(Records for this task)
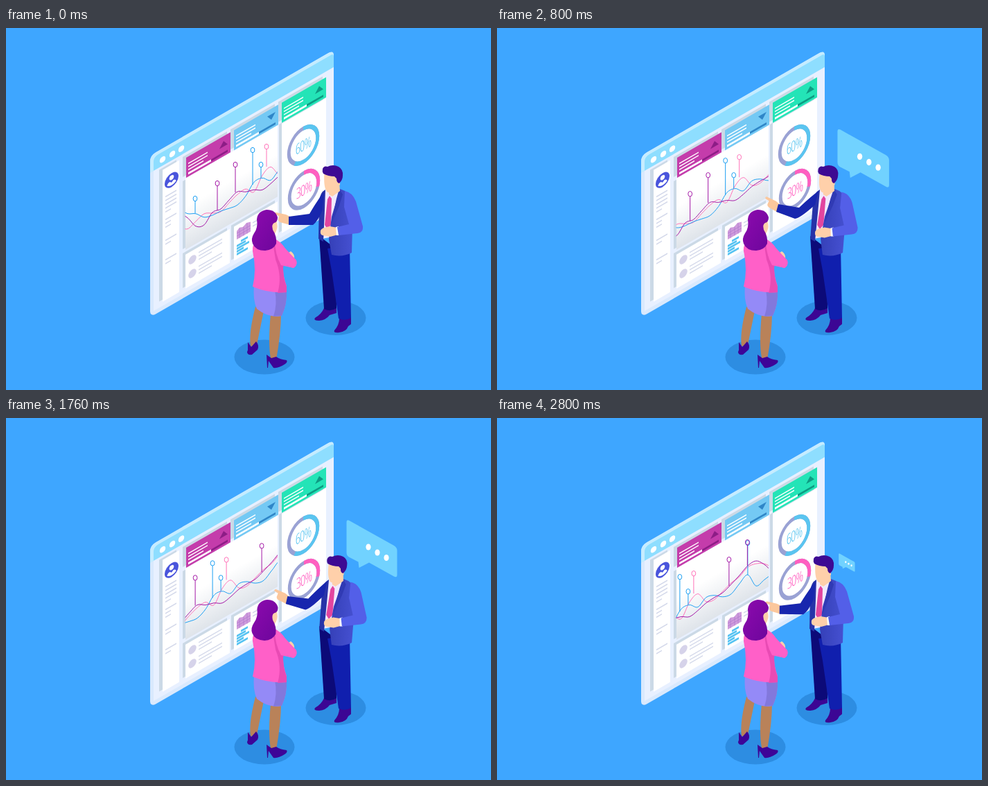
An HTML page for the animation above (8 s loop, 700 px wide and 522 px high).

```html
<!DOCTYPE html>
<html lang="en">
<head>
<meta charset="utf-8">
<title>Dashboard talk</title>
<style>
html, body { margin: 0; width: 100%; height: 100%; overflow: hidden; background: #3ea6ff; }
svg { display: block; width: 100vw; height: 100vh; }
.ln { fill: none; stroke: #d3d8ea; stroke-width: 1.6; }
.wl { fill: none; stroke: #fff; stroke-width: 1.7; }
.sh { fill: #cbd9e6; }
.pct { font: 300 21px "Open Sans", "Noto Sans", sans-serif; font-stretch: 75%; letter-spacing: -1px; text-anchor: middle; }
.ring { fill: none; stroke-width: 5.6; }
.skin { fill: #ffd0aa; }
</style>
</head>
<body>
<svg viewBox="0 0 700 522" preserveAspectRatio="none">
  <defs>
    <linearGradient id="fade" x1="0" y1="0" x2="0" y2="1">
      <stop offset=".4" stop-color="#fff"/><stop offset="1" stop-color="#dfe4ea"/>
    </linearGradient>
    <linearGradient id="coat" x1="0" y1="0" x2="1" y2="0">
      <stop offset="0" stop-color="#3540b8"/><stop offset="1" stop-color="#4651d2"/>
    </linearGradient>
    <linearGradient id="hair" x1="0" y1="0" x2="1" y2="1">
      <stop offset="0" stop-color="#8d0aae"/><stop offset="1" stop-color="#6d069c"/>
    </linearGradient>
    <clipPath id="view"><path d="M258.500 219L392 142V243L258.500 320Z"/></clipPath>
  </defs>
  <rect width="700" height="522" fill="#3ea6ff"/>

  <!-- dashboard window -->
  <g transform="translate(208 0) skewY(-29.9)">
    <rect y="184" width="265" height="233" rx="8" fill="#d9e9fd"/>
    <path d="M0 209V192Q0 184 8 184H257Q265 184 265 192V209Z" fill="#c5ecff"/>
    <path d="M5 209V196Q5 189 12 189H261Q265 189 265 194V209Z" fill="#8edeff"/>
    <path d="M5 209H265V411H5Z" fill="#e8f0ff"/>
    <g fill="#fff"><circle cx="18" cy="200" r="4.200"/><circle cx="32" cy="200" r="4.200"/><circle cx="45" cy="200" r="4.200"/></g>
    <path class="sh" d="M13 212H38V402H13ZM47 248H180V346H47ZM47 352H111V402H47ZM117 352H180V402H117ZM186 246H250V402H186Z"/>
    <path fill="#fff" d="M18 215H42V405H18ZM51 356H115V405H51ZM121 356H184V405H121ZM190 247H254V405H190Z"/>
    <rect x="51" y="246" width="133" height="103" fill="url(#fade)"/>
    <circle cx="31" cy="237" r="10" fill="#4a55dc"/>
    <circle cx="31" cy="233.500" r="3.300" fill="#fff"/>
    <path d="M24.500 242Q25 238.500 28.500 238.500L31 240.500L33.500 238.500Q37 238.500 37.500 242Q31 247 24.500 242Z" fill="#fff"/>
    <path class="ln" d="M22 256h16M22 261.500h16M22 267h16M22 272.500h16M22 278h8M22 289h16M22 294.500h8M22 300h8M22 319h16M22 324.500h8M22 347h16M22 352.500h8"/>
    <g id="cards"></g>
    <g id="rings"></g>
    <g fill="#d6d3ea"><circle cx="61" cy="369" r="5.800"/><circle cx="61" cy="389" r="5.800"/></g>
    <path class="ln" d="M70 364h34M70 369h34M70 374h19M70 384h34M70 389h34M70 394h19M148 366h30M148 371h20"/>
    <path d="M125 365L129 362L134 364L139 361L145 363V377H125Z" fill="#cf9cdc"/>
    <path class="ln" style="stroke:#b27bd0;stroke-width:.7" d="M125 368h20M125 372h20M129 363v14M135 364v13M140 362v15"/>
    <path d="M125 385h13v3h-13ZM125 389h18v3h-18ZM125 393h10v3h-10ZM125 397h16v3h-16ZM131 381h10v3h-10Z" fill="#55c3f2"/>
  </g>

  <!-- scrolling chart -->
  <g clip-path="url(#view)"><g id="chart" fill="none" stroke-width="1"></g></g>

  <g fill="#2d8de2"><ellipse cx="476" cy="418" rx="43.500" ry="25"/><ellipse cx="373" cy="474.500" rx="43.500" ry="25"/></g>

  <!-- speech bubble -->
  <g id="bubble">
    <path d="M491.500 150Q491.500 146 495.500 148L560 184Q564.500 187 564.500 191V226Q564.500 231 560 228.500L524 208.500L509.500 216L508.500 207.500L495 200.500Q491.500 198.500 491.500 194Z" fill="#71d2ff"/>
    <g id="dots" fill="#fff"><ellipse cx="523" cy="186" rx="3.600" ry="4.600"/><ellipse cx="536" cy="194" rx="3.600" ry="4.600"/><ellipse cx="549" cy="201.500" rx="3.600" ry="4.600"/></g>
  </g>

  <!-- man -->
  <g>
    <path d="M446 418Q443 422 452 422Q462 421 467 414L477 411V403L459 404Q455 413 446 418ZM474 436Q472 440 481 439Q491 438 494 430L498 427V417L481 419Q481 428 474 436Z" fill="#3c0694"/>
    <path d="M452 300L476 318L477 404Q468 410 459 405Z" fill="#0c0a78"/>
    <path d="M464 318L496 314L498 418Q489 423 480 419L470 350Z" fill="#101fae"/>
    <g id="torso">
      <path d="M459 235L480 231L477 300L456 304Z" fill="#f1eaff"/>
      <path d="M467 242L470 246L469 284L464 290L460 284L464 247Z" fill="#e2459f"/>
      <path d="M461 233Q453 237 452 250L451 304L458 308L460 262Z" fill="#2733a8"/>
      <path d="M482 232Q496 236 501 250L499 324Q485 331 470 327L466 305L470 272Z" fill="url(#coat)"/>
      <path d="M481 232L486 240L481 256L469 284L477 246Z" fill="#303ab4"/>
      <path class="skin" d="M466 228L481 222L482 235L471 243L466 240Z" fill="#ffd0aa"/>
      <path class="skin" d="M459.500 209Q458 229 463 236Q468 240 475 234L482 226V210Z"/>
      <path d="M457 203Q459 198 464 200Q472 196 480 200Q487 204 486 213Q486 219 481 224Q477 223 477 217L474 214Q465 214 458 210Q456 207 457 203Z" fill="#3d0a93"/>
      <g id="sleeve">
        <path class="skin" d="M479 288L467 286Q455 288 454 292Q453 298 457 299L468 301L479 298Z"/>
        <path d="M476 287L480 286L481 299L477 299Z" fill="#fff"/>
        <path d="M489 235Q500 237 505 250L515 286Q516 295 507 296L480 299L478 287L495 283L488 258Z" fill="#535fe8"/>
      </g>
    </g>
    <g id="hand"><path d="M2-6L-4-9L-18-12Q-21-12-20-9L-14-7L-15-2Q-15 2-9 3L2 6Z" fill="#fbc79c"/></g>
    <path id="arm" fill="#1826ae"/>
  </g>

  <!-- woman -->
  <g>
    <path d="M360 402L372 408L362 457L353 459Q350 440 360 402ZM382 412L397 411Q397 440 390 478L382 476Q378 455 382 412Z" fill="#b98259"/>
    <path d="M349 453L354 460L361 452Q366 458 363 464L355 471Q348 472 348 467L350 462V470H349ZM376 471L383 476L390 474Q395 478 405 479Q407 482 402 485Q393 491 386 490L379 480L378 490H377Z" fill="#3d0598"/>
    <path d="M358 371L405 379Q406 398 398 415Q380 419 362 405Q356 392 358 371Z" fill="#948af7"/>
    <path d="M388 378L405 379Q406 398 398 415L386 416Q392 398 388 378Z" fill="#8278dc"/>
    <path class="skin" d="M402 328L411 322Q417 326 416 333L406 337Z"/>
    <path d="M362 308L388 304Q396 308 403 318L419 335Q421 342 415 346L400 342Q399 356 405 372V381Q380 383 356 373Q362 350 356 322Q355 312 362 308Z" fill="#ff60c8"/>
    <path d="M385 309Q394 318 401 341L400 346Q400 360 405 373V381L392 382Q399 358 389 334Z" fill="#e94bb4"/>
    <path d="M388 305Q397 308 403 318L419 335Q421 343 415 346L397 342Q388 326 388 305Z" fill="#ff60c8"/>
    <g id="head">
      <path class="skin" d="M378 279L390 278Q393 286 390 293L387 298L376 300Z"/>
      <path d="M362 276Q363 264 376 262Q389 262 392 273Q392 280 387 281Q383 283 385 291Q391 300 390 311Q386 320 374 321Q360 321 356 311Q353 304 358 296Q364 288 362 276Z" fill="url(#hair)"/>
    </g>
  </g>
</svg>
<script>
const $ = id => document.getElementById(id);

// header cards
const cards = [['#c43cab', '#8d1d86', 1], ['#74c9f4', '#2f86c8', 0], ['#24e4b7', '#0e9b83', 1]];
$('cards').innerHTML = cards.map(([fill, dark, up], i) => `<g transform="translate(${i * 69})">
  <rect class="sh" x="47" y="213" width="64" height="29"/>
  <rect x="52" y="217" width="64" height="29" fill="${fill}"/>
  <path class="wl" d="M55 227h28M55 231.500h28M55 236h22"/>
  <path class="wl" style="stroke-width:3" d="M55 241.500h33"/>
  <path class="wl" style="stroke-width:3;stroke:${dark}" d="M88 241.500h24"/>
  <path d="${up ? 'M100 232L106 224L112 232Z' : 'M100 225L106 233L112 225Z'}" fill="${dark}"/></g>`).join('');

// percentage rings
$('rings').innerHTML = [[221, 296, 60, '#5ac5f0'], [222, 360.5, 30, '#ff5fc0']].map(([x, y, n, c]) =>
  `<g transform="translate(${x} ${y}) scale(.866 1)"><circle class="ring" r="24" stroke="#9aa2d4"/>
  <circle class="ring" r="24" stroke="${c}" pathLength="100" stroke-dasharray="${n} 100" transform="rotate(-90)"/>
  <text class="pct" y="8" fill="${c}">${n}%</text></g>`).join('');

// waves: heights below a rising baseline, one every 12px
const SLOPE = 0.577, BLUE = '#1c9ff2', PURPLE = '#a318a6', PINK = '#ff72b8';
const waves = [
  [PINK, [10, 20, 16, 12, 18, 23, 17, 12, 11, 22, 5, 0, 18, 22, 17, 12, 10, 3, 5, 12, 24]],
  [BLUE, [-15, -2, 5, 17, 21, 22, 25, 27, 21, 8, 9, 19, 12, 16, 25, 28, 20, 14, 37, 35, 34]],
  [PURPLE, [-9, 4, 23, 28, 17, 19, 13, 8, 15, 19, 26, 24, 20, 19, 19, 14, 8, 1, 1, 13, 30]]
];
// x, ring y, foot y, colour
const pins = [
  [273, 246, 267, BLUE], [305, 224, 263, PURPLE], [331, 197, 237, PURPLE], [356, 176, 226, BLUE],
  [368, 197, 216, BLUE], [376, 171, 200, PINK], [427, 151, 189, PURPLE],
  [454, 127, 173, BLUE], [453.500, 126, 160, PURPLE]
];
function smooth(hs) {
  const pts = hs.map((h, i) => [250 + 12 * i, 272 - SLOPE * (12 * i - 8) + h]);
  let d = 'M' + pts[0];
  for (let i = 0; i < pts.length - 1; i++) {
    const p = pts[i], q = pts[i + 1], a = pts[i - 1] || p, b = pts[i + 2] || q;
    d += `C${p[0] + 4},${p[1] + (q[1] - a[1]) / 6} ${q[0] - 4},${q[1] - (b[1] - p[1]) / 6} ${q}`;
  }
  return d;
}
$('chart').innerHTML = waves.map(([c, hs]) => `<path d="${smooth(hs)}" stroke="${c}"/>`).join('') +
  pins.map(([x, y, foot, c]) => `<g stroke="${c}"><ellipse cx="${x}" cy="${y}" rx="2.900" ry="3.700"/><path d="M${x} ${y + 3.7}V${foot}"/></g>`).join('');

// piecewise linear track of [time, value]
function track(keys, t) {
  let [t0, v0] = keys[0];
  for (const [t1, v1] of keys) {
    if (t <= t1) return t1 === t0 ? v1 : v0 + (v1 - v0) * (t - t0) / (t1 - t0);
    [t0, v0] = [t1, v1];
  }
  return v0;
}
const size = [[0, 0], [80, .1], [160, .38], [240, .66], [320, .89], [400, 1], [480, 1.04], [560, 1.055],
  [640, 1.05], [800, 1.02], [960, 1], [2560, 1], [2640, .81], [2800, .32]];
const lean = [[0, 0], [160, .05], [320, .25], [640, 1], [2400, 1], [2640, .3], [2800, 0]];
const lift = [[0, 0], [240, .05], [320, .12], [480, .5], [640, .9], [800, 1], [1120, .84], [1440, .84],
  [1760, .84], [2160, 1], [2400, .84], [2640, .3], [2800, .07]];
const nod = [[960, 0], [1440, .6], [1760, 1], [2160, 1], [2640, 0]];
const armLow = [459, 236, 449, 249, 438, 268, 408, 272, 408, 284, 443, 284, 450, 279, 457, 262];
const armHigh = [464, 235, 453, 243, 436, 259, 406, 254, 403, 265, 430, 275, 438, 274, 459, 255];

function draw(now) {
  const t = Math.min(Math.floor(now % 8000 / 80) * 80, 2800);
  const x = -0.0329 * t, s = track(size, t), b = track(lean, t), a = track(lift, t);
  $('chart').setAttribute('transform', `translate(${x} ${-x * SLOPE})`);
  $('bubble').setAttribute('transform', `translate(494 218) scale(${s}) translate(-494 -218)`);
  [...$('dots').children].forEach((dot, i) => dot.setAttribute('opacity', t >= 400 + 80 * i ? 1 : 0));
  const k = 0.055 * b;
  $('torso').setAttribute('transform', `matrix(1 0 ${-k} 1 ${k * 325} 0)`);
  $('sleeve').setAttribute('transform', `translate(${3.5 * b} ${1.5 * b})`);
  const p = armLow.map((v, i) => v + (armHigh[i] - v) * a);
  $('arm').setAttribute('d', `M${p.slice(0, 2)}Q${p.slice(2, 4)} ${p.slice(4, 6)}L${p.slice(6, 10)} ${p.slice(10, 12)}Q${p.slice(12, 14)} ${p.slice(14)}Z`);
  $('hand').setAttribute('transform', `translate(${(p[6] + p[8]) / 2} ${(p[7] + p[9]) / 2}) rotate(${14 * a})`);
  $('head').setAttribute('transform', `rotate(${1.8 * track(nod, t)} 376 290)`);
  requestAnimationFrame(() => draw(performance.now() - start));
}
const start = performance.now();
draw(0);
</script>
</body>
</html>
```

(Your objective) Across all the records, find the lines containing the word "transform" and reproduce each one.

(Solution to this exercise)
  <g transform="translate(208 0) skewY(-29.9)">
$('cards').innerHTML = cards.map(([fill, dark, up], i) => `<g transform="translate(${i * 69})">
  `<g transform="translate(${x} ${y}) scale(.866 1)"><circle class="ring" r="24" stroke="#9aa2d4"/>
  <circle class="ring" r="24" stroke="${c}" pathLength="100" stroke-dasharray="${n} 100" transform="rotate(-90)"/>
  $('chart').setAttribute('transform', `translate(${x} ${-x * SLOPE})`);
  $('bubble').setAttribute('transform', `translate(494 218) scale(${s}) translate(-494 -218)`);
  $('torso').setAttribute('transform', `matrix(1 0 ${-k} 1 ${k * 325} 0)`);
  $('sleeve').setAttribute('transform', `translate(${3.5 * b} ${1.5 * b})`);
  $('hand').setAttribute('transform', `translate(${(p[6] + p[8]) / 2} ${(p[7] + p[9]) / 2}) rotate(${14 * a})`);
  $('head').setAttribute('transform', `rotate(${1.8 * track(nod, t)} 376 290)`);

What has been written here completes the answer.